Tonight's episode managed to be both a hit and a miss, thanks to an odd curveball thrown in the second act. The first 10 minutes or so floundered in a contrived plot involving Peggy enlisting actors to sell a house infested by a family of weirdos in order to maintain her super-realtor reputation. While the gimmick certainly provided a fair amount of giggles (Hank: "There's actors crawling all over my house, eating imaginary bananas when real ones are sitting right there in the bowl"), it was too zany to be believable, and believability is what makes for the best KOTH humor. Why exactly is a full-on play necessary, and how will it help sell a house? It just seemed like another riff on Peggy's perpetually twisted logic and an excuse for Hank to be exasperated a lot. I was getting fed up right around the "dress rehearsal" for the open house, but things got a lot more interesting when an "audience member" made an offer on the Hills' house after seeing the practice performance there, and Peggy, caught up in the heat of the moment, made the sale, much to Hank's horror.

This leads to a classic KOTH formula that almost always works: exploring how far Hank will go to protect the people and ideals he loves. After learning that backing out of the deal could cost $10,000 dollars, Hank has only one option: To make his home appear so poorly maintained that it would fail the test of Bud Ferguson, Home Inspector Extraordinaire (using Bill's hilariously dangerous den of sadness–the fan-pull turns on the microwave!–as inspiration). The look on Hank's face as he took a hammer to his up-till-now perfectly maintained gutters was just the right blend of comedy and tragedy: Sure, his obsession with home maintenance is one of KOTH's biggest and best gags, but you still gotta feel for the poor guy–he loves those gutters almost as much as he loves his lawn. Luckily, the inspector recognizes the craftsmanship behind the destruction, failing the Hills and driving off the buyer while allowing Hank to maintain his reputation as a master homeowner.

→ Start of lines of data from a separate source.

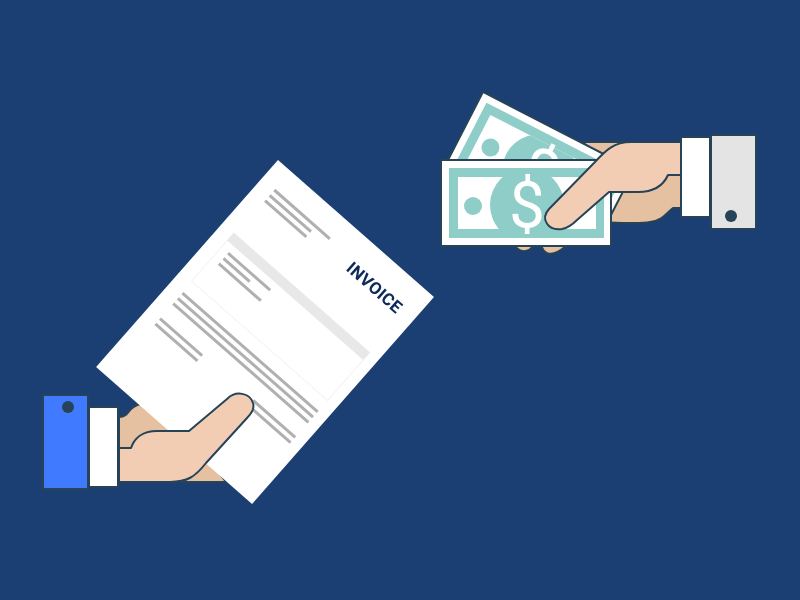
<!DOCTYPE html>
<html lang="en">
<head>
<meta charset="utf-8">
<title>Invoice and payment</title>
<style>
:root {
  --navy: #1c3f73;
  --ink: #264357;
  --skin: #f2cdb4;
  --skin-shade: #e5c1a2;
  --teal: #8fcdc8;
  --blue: #407bff;
  --cuff-grey: #e4e4e4;
  --rule: #b0b0b0;
  --band: #e8e8e8;
  --title: #0d2a5c;
}
html, body { margin: 0; overflow: hidden; background: var(--navy); }
svg { display: block; width: 800px; height: 600px; }
.outlined { stroke: var(--ink); stroke-width: 2; stroke-linejoin: round; stroke-linecap: round; }
.skin { fill: var(--skin); }
.skin-shade { fill: var(--skin-shade); }
.white { fill: #fff; }
.teal { fill: var(--teal); }
.button { fill: var(--ink); }
.rules { stroke: var(--rule); stroke-width: 3; fill: none; }
.details { fill: none; stroke: #f3f3f3; stroke-width: 1; }
.title { font: 700 17px Roboto, sans-serif; fill: var(--title); }
.dollar { font: 400 64px Roboto, sans-serif; fill: #fff; text-anchor: middle; }
</style>
</head>
<body>
<svg viewBox="0 0 800 600" role="img" aria-label="One hand holds out an invoice, another hand holds out banknotes">
  <defs>
    <clipPath id="note-window"><rect x="17" y="17" width="138" height="52"/></clipPath>
    <g id="banknote">
      <rect class="white outlined" width="170" height="86"/>
      <rect class="teal" x="8" y="8" width="155" height="70"/>
      <rect class="white" x="17" y="17" width="138" height="52"/>
      <circle class="teal" cx="86" cy="45" r="37" clip-path="url(#note-window)"/>
      <circle class="teal" cx="32" cy="46" r="9"/>
      <circle class="teal" cx="140" cy="46" r="9"/>
      <text class="dollar" x="86" y="67">$</text>
    </g>
  </defs>

  <rect id="background" width="800" height="600" fill="var(--navy)"/>

  <g id="invoice-hand">
    <path class="skin-shade outlined" d="M119 417C131 416 126 408 140 404L180 420L226 482H119Z"/>
    <g id="invoice" transform="translate(278 160) rotate(41.3)">
      <rect class="white" width="207.6" height="275.6"/>
      <rect class="details" x="15" y="84" width="181" height="64"/>
      <rect x="15" y="84" width="181" height="10" fill="var(--band)"/>
      <text class="title" x="123" y="38" textLength="67">INVOICE</text>
      <path class="rules" d="M17 25H91M17 32H72M17 39H72"/>
      <path class="rules" d="M24 103H80M24 110H59M24 117H80"/>
      <path class="rules" d="M16 163H196M16 170H196M16 177H196"/>
      <path class="rules" d="M16 197H72M16 204H72M140 197H196M140 204H196"/>
    </g>
    <path class="skin outlined" d="M119 448H131C134 439 142 431 157 431H189L227 399C236 390 250 393 253 403C255 409 251 414 247 418L206 463C195 477 187 482 170 482H119Z"/>
    <rect class="white outlined" x="89" y="407" width="29" height="80"/>
    <rect class="outlined" x="43" y="395" width="45" height="94" fill="var(--blue)"/>
    <circle class="button" cx="68" cy="407" r="6"/>
  </g>

  <g id="payment-hand">
    <path class="skin-shade outlined" d="M681 142H583L606 170L600 222C625 223 640 224 650 222C664 220 666 213 673 208H681Z"/>
    <path class="skin-shade outlined" d="M514 244C518 253 528 254 535 244ZM541 244C543 255 552 258 566 246Z"/>
    <use href="#banknote" transform="translate(483 92) rotate(27.2)"/>
    <use href="#banknote" x="441" y="160"/>
    <path class="skin outlined" d="M681 142H631C614 142 606 150 594 163L549 209C540 219 548 231 562 229C568 228 572 225 577 220L609 192H638C655 192 664 184 668 175H681Z"/>
    <rect class="white outlined" x="681" y="137" width="29" height="80"/>
    <rect class="outlined" x="711" y="135" width="45" height="94" fill="var(--cuff-grey)"/>
    <circle class="button" cx="731" cy="216" r="6"/>
  </g>
</svg>
</body>
</html>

Though the two stories dovetailed together (awkwardly–what was with that last-minute wrap-up at the open house?), the home-inspection part was so superior it could've easily stood alone as the main plot, and the episode would've been better for it. It's a very fine line that KOTH walks between absurdity and believability, and whether it stumbles or succeeds usually depends on a subtle emotional undercurrent. The Peggy storyline seemed crass because, well, Peggy can be crass, and there was very little emotional punch riding on whether or not she sold her stupid house, making her and the actors' antics ring pretty hollow. When there's something real at stake, like the family home, even the most ridiculous gags are strengthened by the heart of the story surrounding them. (Some other excellent examples on the absurdity/heart continuum: Cotton teaching post-skydiving-accident Peggy to walk again, Bobby's rabid raccoon, a very Spin-The-Choice Thanksgiving.)

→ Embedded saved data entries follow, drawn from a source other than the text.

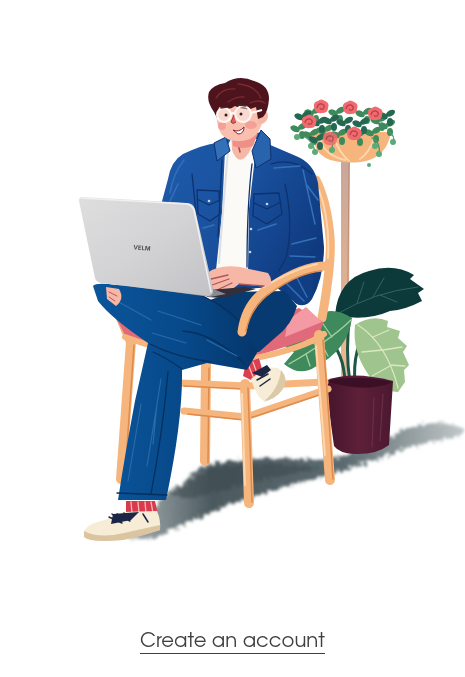
<!DOCTYPE html>
<html lang="en">
<head>
<meta charset="utf-8">
<title>Create an account</title>
<style>
:root{--paper:#fff;--ink:#3f3f42;--denim:#174f9c;--denim-dark:#0d326f;--denim-light:#3470b8;--jeans:#07498a;--jeans-dark:#04305f;--skin:#f7b7a6;--blush:#ee8f88;--hair:#4d141d;--wood:#f5b57c;--wood-dark:#dd8a4c;--wood-light:#fcd6ae;--seat:#e0697a;--pot:#571c35;--leaf:#3f8a5c;--leaf-deep:#0c3a3b;--leaf-pale:#9fc48d;--rose:#ef6b6d;--cream:#f7ecd6;--navy:#1b2546;--shade:#4d5d62}
*{box-sizing:border-box}
body{margin:0;background:var(--paper)}
.signup{position:relative;width:465px;height:677px;overflow:hidden;background:var(--paper)}
.illustration{position:absolute;left:0;top:0;display:block}
.create-account{position:absolute;left:140px;top:627px;width:185px;height:27px;border-bottom:1px solid var(--ink);color:var(--ink);text-decoration:none}
.create-account svg{display:block;overflow:visible}
.create-account text{font:20px "TeX Gyre Adventor",Inter,sans-serif;fill:var(--ink)}
.line{fill:none;stroke-linecap:round;stroke-linejoin:round}
.wood{stroke:var(--wood)}
.grain{stroke:var(--wood-dark);stroke-width:1.5}
.glow{stroke:var(--wood-light);stroke-width:2}
.stitch{stroke:var(--denim-dark);stroke-width:1.3}
.faded{stroke:var(--denim-light);stroke-width:1.5}
.brand{font:bold 6px Inter,sans-serif;fill:#4c4c50}
</style>
</head>
<body>
<main class="signup">
<svg class="illustration" width="465" height="677" viewBox="0 0 465 677" role="img" aria-label="Young man with glasses working on a laptop in a wooden chair beside potted plants">
<defs>
<filter id="soft" x="-10%" y="-20%" width="120%" height="140%"><feTurbulence type="fractalNoise" baseFrequency=".25" numOctaves="2" result="n"/><feDisplacementMap in="SourceGraphic" in2="n" scale="9"/><feGaussianBlur stdDeviation="1.6"/></filter>
<linearGradient id="shadow-fade"><stop offset="0" stop-color="#a9b2b4"/><stop offset=".25" stop-color="#4b595e"/><stop offset=".65" stop-color="#5d6c71"/><stop offset="1" stop-color="#c3c9ca"/></linearGradient>
<linearGradient id="lid-tone" x2="1" y2="1"><stop offset="0" stop-color="#dededf"/><stop offset=".5" stop-color="#d3d3d5"/><stop offset="1" stop-color="#c2c2c6"/></linearGradient>
<linearGradient id="jacket-tone" x2="1" y2=".6"><stop offset="0" stop-color="#1d5cab"/><stop offset=".5" stop-color="#1a519f"/><stop offset="1" stop-color="#0f3a7f"/></linearGradient>
<linearGradient id="jeans-tone" x2="1"><stop offset="0" stop-color="#0b559b"/><stop offset=".55" stop-color="#07498a"/><stop offset="1" stop-color="#05366b"/></linearGradient>
<linearGradient id="pot-tone" x2="1"><stop offset="0" stop-color="#44142b"/><stop offset=".5" stop-color="#5e2039"/><stop offset="1" stop-color="#4b1830"/></linearGradient>
<linearGradient id="pole-tone" x2="0" y2="1"><stop offset="0" stop-color="#c9a69a"/><stop offset="1" stop-color="#f0b98c"/></linearGradient>
<g id="rose"><path d="M-7 0Q-8-5-3-6Q0-9 4-6Q9-4 7 1Q7 6 1 6Q-6 7-7 0Z" fill="#ef6b6d"/><path d="M-4 1Q-3-4 1-3Q5-1 2 2Q0 3-1 1" fill="none" stroke="#b93c4d" stroke-width="1.3"/></g>
<g id="sprig"><ellipse cx="-5" cy="1" rx="5" ry="3" transform="rotate(25)"/><ellipse cx="4" cy="-2" rx="5" ry="3" transform="rotate(-30)"/><ellipse cx="2" cy="5" rx="3" ry="4"/></g>
</defs>

<g id="floor-shadow" filter="url(#soft)">
<path d="M128 539Q150 510 168 493L206 464L268 458L330 460L378 444Q400 428 425 424Q448 421 465 429Q463 438 440 440Q405 446 378 459L332 474L275 489L225 506L172 530Q150 541 128 539Z" fill="url(#shadow-fade)"/>
<path d="M170 494L212 467L270 463L322 468L250 483L190 499Z" fill="#3b484e" opacity=".55"/>
</g>

<g id="flower-stand">
<path d="M341 158H350L349 292L346 382H341Z" fill="url(#pole-tone)"/>
<path d="M349 162L347 375" class="line" stroke="#bd8e7b"/>
<path d="M309 132H391Q387 158 361 162Q326 165 317 150Z" fill="var(--wood)"/>
<path d="M320 139Q324 155 345 160M335 140Q339 152 349 161M374 139Q369 153 360 159" class="line glow"/>
<g fill="var(--leaf)">
<use href="#sprig" x="300" y="130"/><use href="#sprig" x="312" y="136"/><use href="#sprig" x="326" y="132"/><use href="#sprig" x="340" y="136"/><use href="#sprig" x="358" y="137"/><use href="#sprig" x="374" y="134"/><use href="#sprig" x="388" y="127"/><use href="#sprig" x="314" y="114"/><use href="#sprig" x="338" y="114"/><use href="#sprig" x="365" y="115"/><use href="#sprig" x="380" y="122"/>
</g>
<g fill="#236850">
<use href="#sprig" x="304" y="118"/><use href="#sprig" x="332" y="122"/><use href="#sprig" x="346" y="124"/><use href="#sprig" x="362" y="125"/><use href="#sprig" x="320" y="124"/><use href="#sprig" x="388" y="117"/><use href="#sprig" x="318" y="141"/>
</g>
<path d="M305 137Q314 142 315 153M372 138Q381 142 379 155M388 131Q396 136 393 143M333 137L332 151" class="line" stroke="#4b9868" stroke-width="1.3"/>
<g fill="#5daa78"><circle cx="315" cy="152" r="3"/><circle cx="311" cy="146" r="3"/><circle cx="379" cy="154" r="3"/><circle cx="375" cy="146" r="3"/><circle cx="393" cy="142" r="3"/><circle cx="332" cy="150" r="3"/><circle cx="297" cy="137" r="3"/><circle cx="369" cy="165" r="2"/></g>
<use href="#rose" x="321" y="107"/><use href="#rose" x="350" y="108"/><use href="#rose" x="309" y="122"/><use href="#rose" x="375" y="114"/><use href="#rose" x="354" y="134"/><use href="#rose" x="330" y="139" opacity=".85"/>
</g>

<g id="potted-plant">
<path d="M350 383Q345 350 350 314M355 384Q352 348 369 327M345 383Q344 352 327 338" class="line" stroke="#1e5746" stroke-width="3"/>
<path d="M335 315Q338 279 369 271Q394 263 414 275L410 279L424 289L418 293L422 301Q405 310 390 311Q365 322 335 315Z" fill="var(--leaf-deep)"/>
<path d="M337 314Q374 292 418 287M357 303L364 282M373 297L384 278M380 295L397 302" class="line" stroke="#2f6560"/>
<path d="M355 325Q372 314 388 321L387 327L400 331L398 338L407 346L403 352L409 365L404 370L405 382L398 392Q379 391 368 374Q352 351 355 325Z" fill="var(--leaf-pale)"/>
<path d="M358 325Q387 344 398 388M373 337L389 330M383 350L402 347M390 365L405 366M383 350L362 352M390 366L372 376" class="line" stroke="#dbe7bf" stroke-width="1.3"/>
<path d="M352 318Q336 307 320 313L321 320L309 317L310 326L294 330L300 338L285 347L294 352L284 364Q300 377 315 367Q348 350 352 318Z" fill="var(--leaf)"/>
<path d="M351 320Q328 342 289 364M332 337L319 318M318 346L302 337M322 345L328 356M306 354L310 366" class="line" stroke="#a6cfa0" stroke-width="1.3"/>
<path d="M325 381Q350 370 393 381L389 445Q376 455 354 454Q339 453 334 446Z" fill="url(#pot-tone)"/>
<path d="M325 381Q357 374 393 382Q366 394 325 381Z" fill="#3b1026"/>
<path d="M383 394L380 441M374 398L372 447" class="line" stroke="#6e304a"/>
</g>

<g id="chair-back">
<path d="M316 180Q327 202 330 237Q332 262 322 318" class="line wood" stroke-width="9"/>
<path d="M319 190Q330 219 328 258" class="line glow"/>
<path d="M206 365L205 461" class="line wood" stroke-width="10" stroke-linecap="butt"/>
<path d="M209 368L208 463" class="line grain"/>
<path d="M180 383L246 386L325 382M184 411L246 417L328 389" class="line wood" stroke-width="7"/>
<path d="M184 386L242 389M188 414L244 420L325 393" class="line grain"/>
<path d="M121 318L131 342L121 479" class="line wood" stroke-width="10"/>
<path d="M134 345L125 476" class="line grain"/>
<path d="M116 318L200 323L270 318L299 308L323 322Q322 336 303 341L260 355L197 359L126 337Z" fill="var(--seat)"/>
<path d="M288 320L306 307L322 322L285 337Z" fill="#f39aa4"/>
<path d="M125 337Q190 361 245 360Q301 350 324 334" class="line wood" stroke-width="6"/>
</g>

<g id="jacket">
<path d="M216 143Q202 145 183 154Q171 161 168 179L161 205L200 243L207 291L276 287L297 304Q306 308 312 299Q324 277 324 247L318 183Q314 163 296 156L268 144L262 132L226 139Z" fill="url(#jacket-tone)"/>
<path d="M225 150L231 139H257Q253 175 249 209L248 272L216 270L222 213Z" fill="#fbfaf7"/>
<path d="M228 151Q223 210 219 263" class="line" stroke="#dedfe4" stroke-width="2"/>
<path d="M231 124L232 150Q240 171 252 147L260 126Z" fill="var(--skin)"/>
<path d="M232 137Q246 142 258 133L253 146Q242 150 233 146Z" fill="var(--blush)"/>
<path d="M239 148L240 152" class="line" stroke="#a4484c" stroke-width="1.5"/>
<path d="M226 137L214 143L217 161L230 151Z" fill="var(--denim-light)" stroke="var(--denim-dark)"/>
<path d="M261 130L270 139L271 159L256 168L252 151Z" fill="#2864ae" stroke="var(--denim-dark)"/>
<path d="M222 160L218 237M252 164Q247 205 247 267M285 184Q294 225 286 258L277 274M192 174L198 232M197 190L219 191L220 214L210 221L198 214ZM254 194L279 193L282 214L267 224L253 216ZM197 199L209 205L220 200M254 203L267 209L281 202M271 164Q294 157 312 174" class="line stitch"/>
<path d="M184 160Q173 174 170 193M178 184L169 203M303 170L315 224M292 244L316 238M290 256L315 257M274 168L300 166M258 230L276 224M203 228L214 225M181 208L191 217M306 184L318 200" class="line faded"/>
<g fill="#c9d7e8"><circle cx="209" cy="201" r="1.3"/><circle cx="267" cy="204" r="1.3"/><circle cx="251" cy="229" r="1.3"/><circle cx="250" cy="252" r="1.3"/></g>
<path d="M272 270L290 274L314 269L312 298Q304 309 295 303Z" fill="#113d82"/>
<path d="M283 280L304 301M297 278L307 297" class="line faded"/>
</g>

<g id="head">
<path d="M218 105Q214 123 222 135Q233 145 250 139Q264 132 264 107L250 96L222 98Z" fill="#f9c0af"/>
<path d="M258 113Q268 107 268 117Q266 125 258 124Z" fill="var(--skin)"/>
<path d="M214 112Q206 101 209 92Q213 85 225 83Q239 74 254 81Q269 85 269 99Q268 112 263 117L258 119L256 107Q245 112 235 106Q228 112 219 107L217 118Z" fill="var(--hair)"/>
<path d="M216 98Q222 88 235 89M238 84Q255 85 261 98M228 102Q237 96 244 97M250 103Q259 99 265 103" class="line" stroke="#7a2932" stroke-width="1.3"/>
<ellipse cx="251" cy="125" rx="6" ry="4" fill="#f2938c" opacity=".7"/><ellipse cx="222" cy="126" rx="4" ry="4" fill="#f2938c" opacity=".7"/>
<g fill="#fff" fill-opacity=".4" stroke="#fffaf5" stroke-width="2"><circle cx="224" cy="115" r="7"/><circle cx="243" cy="114" r="8"/><path d="M231 114Q233 112 235 114M251 113L262 110" fill="none"/></g>
<circle cx="226" cy="115" r="1.5" fill="#30202a"/><circle cx="241" cy="114" r="1.5" fill="#30202a"/>
<path d="M221 108L227 107M238 105L246 106" class="line" stroke="#54202a" stroke-width="1.5"/>
<path d="M234 115L231 122Q233 125 236 122" fill="#e1605f" stroke="#9c363c"/>
<path d="M233 130Q239 133 244 127Q244 134 238 134Z" fill="#fff" stroke="#8b2635"/>
</g>

<g id="legs">
<path d="M188 308L232 292L285 291L297 306Q292 325 276 337L259 352L216 350L184 338Z" fill="#063a70"/>
<path d="M246 366L259 357L264 372L257 382L248 381Z" fill="#fff1ee"/>
<path d="M246 363L259 358L263 373L251 380L243 376Z" fill="#db4050"/>
<path d="M248 364L254 379M253 362L258 376" class="line" stroke="#ffc0bd" stroke-width="1.2"/>
<path d="M93 286Q96 282 116 285L190 288Q233 309 258 351L247 370L207 363L182 370Q183 419 166 500L118 500Q125 454 135 401L148 343Q111 318 98 301Z" fill="url(#jeans-tone)"/>
<path d="M150 344Q175 357 211 362M182 369Q165 357 153 352M183 331Q213 333 245 364M117 493L167 495M168 372Q163 430 151 494M191 292Q222 302 242 324" class="line" stroke="var(--jeans-dark)" stroke-width="1.3"/>
<path d="M141 404L128 481M161 379L147 466M117 301L151 320M158 311L201 325M152 333L186 343M207 340L237 356M157 403L153 444" class="line" stroke="#276ba8" stroke-width="1.2"/>
<path d="M106 287L119 289Q125 299 116 306L107 299Z" fill="var(--skin)"/>
<path d="M109 292L117 296M109 297L115 301" class="line" stroke="#b45b5b"/>
</g>

<g id="shoes">
<path d="M126 501H155L158 515L126 514Z" fill="#d83c4c"/>
<path d="M131 502L132 513M138 502L139 513M145 502L146 513M151 502L153 513" class="line" stroke="#ffb9b4" stroke-width="1.3"/>
<path d="M84 532Q86 524 105 520L123 512L157 511Q161 520 160 530Q142 535 123 540Q91 543 84 537Z" fill="var(--cream)"/>
<path d="M84 531Q99 539 124 533L160 525L160 530Q143 536 123 540Q90 543 84 537Z" fill="#dbc5a0"/>
<path d="M113 514L139 512L131 520L111 524Z" fill="var(--navy)"/>
<path d="M109 517L122 523M117 514L130 521M121 521L112 514M130 519L124 513M143 514L148 522" class="line" stroke="var(--navy)" stroke-width="1.5"/>
<path d="M251 379L266 367L278 368Q288 376 284 386Q276 398 265 402Q256 397 251 379Z" fill="var(--cream)"/>
<path d="M264 401Q279 389 281 370Q289 379 283 389Q275 400 264 401Z" fill="#dcc9a8"/>
<path d="M252 373L267 365L271 370L262 377Z" fill="var(--navy)"/>
<path d="M257 380L268 374M260 386L270 379" class="line" stroke="var(--navy)" stroke-width="1.5"/>
</g>

<g id="chair-front">
<path d="M245 384L249 503" class="line wood" stroke-width="10" stroke-linecap="butt"/>
<path d="M248 388L252 502" class="line grain"/>
<path d="M319 335L323 389L330 480" class="line wood" stroke-width="10"/>
<path d="M323 340L327 391L333 479" class="line grain"/>
<path d="M316 346L325 455M242 394L245 485" class="line glow"/>
<path d="M326 266Q302 266 271 287Q246 301 242 332" class="line wood" stroke-width="9"/>
<path d="M322 271Q300 272 272 292Q251 306 246 331" class="line grain"/>
<path d="M317 264Q291 270 264 287" class="line glow"/>
</g>

<g id="laptop">
<path d="M207 273Q219 264 240 267L268 273Q274 281 269 287L239 284L231 290L214 292Z" fill="var(--skin)"/>
<path d="M211 279L228 275M212 285L229 279M217 290L232 283M239 284L264 286" class="line" stroke="#ad565b" stroke-width="1.3"/>
<path d="M209 290L245 287L256 289L222 298L207 297Z" fill="#302f3b"/>
<path d="M99 282L210 297L226 294L213 289Z" fill="#8a8b91"/>
<path d="M82 197L187 203Q193 203 195 209L213 289Q214 296 208 296L101 283Q96 282 95 278L79 201Q79 197 82 197Z" fill="url(#lid-tone)"/>
<path d="M81 198L187 204Q192 205 194 210L211 292" class="line" stroke="#f0f0f1" stroke-width="1.5"/>
<text class="brand" x="142" y="250" text-anchor="middle" transform="rotate(5 142 248)">VELM</text>
</g>
</svg>
<a class="create-account" href="#"><svg width="185" height="26" viewBox="0 0 185 26"><text x="0" y="20" textLength="185" lengthAdjust="spacingAndGlyphs">Create an account</text></svg></a>
</main>
</body>
</html>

Could I divide this episode in two and give both branches of the plot their own grade, I would, but instead I'll just say that a C- and an A- average out to a

Grade: B

Stray Observations

–I did like how both Hank and Peggy's respective reps were on the line, and how each one's dilemma highlighted their individual obsessions: Hank, his home, and Peggy, herself.

–Dale: "I could rid you of your extremely attractive pests, Hank. I won't say when, I will say scorpions."

–Another reason I wish the second half of the story made up the entire plot: Normally I have a pretty high tolerance for Peggy's selfish behavior, seeing it as a means to a usually rewarding end, but selling the house on a whim is a pretty major fuck-up. I would've liked to have seen her squirm a bit more over the consequences of what she did, incur a little more of Hank's wrath–I love seeing Peggy getting taken down a few, um, pegs.

–Man, I just don't get ferrets. Much less ferret owners.

–There's been a big, Seth MacFarlane-shaped hole in the lineup for over a month now; fear not, though, Family Guy and American Dad both return (supposedly) on the 27th.